County history activists, with little fanfare, have been busy breathing new life into Fort Ethan Allen, the Civil War-era protector of Chain Bridge from invading rebels.
The results, which the public will see this November, combine fresh archaeology with modern museum exhibition techniques in a well-tended natural setting. And like many Arlington projects, the painstaking process on the grounds of the Madison Community Center has ruffled feathers.
In the Arlington Way, we all get a say.
The fort on the grounds of my old elementary school never hosted any combat, but it was one of 68 ringing Washington. Some 1,000 troops were stationed at the site of a signal tower, and they hosted President Lincoln there in 1862.
Historic preservation staff have advanced a conservation project to reinterpret the fort—now mostly just berms–with outdoor displays and signage, replica cannon, a scale model and a soldiers memorial. A thorough dig in 2006 uncovered period artifacts and surfaced new facts that allow an authoritative layout. The loving care also extended to removal of dangerous dead trees and new landscaping using native plants to shield neighboring homes from the fort’s displays and visitors.
Since the county board approved a $485,100 budget in 2010, there have been several community meetings and a blizzard of e-mail. I attended a meeting April 2 and heard design consultant Katherine Lenard present half-finalized photos and draft panels. Some sparks flew.
Her talk pleased many with its plan to move the memorial location farther in from Old Glebe Road in deference to the privacy issues raised by homeowners across the street.
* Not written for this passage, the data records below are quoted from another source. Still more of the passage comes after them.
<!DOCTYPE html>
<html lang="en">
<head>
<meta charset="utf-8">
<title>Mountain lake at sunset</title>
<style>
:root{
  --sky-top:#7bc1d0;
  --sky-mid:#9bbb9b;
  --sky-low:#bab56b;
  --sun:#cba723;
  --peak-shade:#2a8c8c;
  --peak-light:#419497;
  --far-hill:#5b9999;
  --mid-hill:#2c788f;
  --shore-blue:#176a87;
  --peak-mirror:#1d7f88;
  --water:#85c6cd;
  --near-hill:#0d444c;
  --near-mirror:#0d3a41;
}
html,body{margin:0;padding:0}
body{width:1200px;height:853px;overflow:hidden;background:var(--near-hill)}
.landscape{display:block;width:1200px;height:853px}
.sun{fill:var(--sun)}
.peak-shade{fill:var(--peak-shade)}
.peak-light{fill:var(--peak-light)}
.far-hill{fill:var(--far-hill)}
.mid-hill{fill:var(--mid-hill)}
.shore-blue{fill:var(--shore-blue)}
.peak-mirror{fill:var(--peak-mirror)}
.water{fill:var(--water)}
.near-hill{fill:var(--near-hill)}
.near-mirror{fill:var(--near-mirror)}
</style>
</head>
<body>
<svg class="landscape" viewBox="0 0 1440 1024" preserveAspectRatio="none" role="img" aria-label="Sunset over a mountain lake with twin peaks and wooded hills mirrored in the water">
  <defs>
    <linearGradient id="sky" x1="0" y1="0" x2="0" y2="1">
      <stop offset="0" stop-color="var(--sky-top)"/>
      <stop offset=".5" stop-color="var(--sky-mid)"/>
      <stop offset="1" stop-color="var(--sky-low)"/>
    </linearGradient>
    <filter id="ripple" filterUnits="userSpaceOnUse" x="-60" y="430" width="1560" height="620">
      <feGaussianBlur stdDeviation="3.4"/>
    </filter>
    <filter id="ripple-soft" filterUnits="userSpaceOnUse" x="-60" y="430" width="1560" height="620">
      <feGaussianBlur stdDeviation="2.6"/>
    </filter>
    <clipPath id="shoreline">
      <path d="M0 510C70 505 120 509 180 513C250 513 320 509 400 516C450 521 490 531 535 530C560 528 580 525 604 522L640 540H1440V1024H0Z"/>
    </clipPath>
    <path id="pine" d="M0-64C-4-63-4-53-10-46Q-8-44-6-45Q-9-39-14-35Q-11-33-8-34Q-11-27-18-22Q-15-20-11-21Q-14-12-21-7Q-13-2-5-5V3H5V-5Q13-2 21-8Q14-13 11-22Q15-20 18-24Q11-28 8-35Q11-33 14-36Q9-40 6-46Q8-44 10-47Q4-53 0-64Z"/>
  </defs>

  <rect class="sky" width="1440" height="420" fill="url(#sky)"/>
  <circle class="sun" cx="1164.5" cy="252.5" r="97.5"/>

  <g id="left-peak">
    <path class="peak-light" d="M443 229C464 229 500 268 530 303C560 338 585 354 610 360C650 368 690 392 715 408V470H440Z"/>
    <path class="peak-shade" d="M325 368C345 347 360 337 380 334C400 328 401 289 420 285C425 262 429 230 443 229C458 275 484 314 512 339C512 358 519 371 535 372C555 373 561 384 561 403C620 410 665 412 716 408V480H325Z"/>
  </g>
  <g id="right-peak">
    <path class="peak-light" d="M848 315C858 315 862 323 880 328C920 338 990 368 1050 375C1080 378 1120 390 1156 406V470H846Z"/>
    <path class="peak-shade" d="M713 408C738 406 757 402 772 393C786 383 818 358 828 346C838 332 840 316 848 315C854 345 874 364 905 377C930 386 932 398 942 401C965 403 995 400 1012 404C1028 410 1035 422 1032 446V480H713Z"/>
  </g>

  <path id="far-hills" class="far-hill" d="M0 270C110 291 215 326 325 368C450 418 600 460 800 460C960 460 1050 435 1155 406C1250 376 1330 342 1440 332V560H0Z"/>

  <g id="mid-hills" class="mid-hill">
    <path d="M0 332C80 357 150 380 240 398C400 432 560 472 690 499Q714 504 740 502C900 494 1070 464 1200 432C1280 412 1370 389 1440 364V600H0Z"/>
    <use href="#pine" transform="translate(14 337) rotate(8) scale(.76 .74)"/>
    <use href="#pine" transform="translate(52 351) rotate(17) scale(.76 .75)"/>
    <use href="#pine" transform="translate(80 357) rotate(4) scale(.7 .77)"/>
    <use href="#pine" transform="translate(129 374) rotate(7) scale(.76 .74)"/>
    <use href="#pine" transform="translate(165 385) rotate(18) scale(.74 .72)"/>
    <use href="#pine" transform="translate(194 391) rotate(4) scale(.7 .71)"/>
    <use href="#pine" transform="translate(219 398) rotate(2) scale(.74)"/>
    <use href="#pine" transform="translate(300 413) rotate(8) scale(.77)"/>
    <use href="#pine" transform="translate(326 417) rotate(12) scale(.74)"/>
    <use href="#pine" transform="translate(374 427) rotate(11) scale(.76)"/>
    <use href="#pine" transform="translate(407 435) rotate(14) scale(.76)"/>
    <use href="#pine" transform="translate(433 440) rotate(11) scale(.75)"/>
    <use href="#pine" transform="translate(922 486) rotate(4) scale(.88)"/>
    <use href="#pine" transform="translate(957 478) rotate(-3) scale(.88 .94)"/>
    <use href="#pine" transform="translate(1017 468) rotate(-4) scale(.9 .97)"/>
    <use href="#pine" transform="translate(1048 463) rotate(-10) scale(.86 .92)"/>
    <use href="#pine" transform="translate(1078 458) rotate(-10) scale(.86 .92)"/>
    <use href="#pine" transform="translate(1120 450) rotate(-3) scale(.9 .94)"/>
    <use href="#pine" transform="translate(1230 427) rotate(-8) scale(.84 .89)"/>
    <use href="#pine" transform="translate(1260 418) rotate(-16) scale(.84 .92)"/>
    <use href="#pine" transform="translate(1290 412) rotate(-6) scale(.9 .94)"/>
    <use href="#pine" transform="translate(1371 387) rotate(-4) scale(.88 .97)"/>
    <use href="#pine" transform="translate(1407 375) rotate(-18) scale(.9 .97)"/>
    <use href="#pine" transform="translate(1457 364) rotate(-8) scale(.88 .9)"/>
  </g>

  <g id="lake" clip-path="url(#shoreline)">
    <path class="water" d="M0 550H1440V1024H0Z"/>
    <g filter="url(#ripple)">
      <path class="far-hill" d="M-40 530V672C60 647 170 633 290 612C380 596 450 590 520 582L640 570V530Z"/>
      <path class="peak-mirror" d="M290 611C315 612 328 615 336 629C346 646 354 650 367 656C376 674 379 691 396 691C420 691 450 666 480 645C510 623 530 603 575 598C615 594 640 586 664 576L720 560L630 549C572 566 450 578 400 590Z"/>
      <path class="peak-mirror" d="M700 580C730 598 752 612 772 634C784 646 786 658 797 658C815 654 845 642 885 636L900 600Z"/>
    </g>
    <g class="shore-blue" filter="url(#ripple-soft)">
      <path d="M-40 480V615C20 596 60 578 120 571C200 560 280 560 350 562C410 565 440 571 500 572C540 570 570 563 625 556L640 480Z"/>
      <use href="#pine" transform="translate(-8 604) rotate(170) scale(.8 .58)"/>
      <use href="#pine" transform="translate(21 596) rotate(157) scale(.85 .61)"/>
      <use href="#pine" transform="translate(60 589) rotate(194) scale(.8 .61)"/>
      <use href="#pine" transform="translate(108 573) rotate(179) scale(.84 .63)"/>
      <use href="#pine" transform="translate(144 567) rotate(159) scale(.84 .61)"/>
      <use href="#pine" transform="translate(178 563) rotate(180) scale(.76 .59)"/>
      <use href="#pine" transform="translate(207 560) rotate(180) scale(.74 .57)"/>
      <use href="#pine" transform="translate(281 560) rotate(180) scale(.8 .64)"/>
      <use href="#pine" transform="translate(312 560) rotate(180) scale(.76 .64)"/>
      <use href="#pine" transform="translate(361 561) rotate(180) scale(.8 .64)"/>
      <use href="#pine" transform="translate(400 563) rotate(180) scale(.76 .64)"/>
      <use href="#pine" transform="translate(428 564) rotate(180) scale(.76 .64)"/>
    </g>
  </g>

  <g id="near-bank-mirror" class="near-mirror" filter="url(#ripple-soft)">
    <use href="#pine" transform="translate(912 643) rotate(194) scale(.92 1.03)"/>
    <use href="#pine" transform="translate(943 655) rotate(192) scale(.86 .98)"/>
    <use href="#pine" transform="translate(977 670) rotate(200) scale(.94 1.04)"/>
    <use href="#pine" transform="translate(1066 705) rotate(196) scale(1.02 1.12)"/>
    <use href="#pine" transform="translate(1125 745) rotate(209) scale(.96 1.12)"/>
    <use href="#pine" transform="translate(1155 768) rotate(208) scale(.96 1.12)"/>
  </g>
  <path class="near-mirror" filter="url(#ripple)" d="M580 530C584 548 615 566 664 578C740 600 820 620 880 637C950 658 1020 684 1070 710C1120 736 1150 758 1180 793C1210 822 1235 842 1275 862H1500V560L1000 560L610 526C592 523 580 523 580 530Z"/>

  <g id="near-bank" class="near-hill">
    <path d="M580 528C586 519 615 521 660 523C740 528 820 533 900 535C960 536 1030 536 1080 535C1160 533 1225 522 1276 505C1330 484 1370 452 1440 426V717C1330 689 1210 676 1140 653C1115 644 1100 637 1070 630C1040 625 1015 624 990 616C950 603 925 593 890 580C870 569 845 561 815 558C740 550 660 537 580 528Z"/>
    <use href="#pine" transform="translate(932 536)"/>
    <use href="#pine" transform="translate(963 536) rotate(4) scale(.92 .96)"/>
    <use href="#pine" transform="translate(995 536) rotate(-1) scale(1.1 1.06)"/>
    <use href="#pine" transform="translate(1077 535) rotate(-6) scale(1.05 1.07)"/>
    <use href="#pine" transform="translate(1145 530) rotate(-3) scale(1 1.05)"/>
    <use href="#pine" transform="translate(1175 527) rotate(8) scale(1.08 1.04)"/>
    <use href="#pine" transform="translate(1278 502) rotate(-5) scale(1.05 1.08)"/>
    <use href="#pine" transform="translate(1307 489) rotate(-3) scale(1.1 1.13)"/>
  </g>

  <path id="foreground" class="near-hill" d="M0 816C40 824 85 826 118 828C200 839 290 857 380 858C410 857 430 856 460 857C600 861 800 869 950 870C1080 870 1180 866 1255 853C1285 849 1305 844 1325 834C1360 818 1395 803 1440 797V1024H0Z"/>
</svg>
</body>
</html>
And a parks official from Fort C.F. Smith, a mile down the Potomac, promised that his staff would maintain the new plantings, within the same budget. County Historic Preservation Inspector Marlene Terreros-Oronao earnestly assured all that the county is consulting the citizenry.
But some raw feelings were aired. Neighbors on Military Road and Randolph Court worry the exhibit will increase traffic on the Old Glebe commuter route and do not consider the civic association to have represented their interests before the county.
Judah Best, a close-by neighbor and trial lawyer, told me that memories of an earlier fight over a dog park on the site “reverberated in our consciousness.” The recent success in persuading the county to relocate the memorial came from an informal group whose windows gaze directly onto the fort. “What has us scratching our heads is the nature of the civic association in protecting the interests of the neighborhood,” Best said.
Emily Sopensky said “the lack of communication and interaction is frustrating – especially for a small, relatively wealthy county. One part of the county doesn’t talk to the other,” she said.
Bruce Shuttleworth, president of the Old Glebe Civic Association, sent an e-mail to members summarizing progress. “As an avid museum-goer and history major, I was impressed,” he wrote. The county has been “very forthcoming, transparent and eager to finalize the best plan possible that takes into account the limited budget, best historical interpretation, safety, functionality and desires of the neighborhood.” He predicted “no notable increase” in non-neighborhood traffic. But he cautioned that the association has no veto power over the taxpayer-funded project.
The next station along the Arlington Way comes June 25, when neighbors will gather for a look at the completed plan. Is that consultation enough?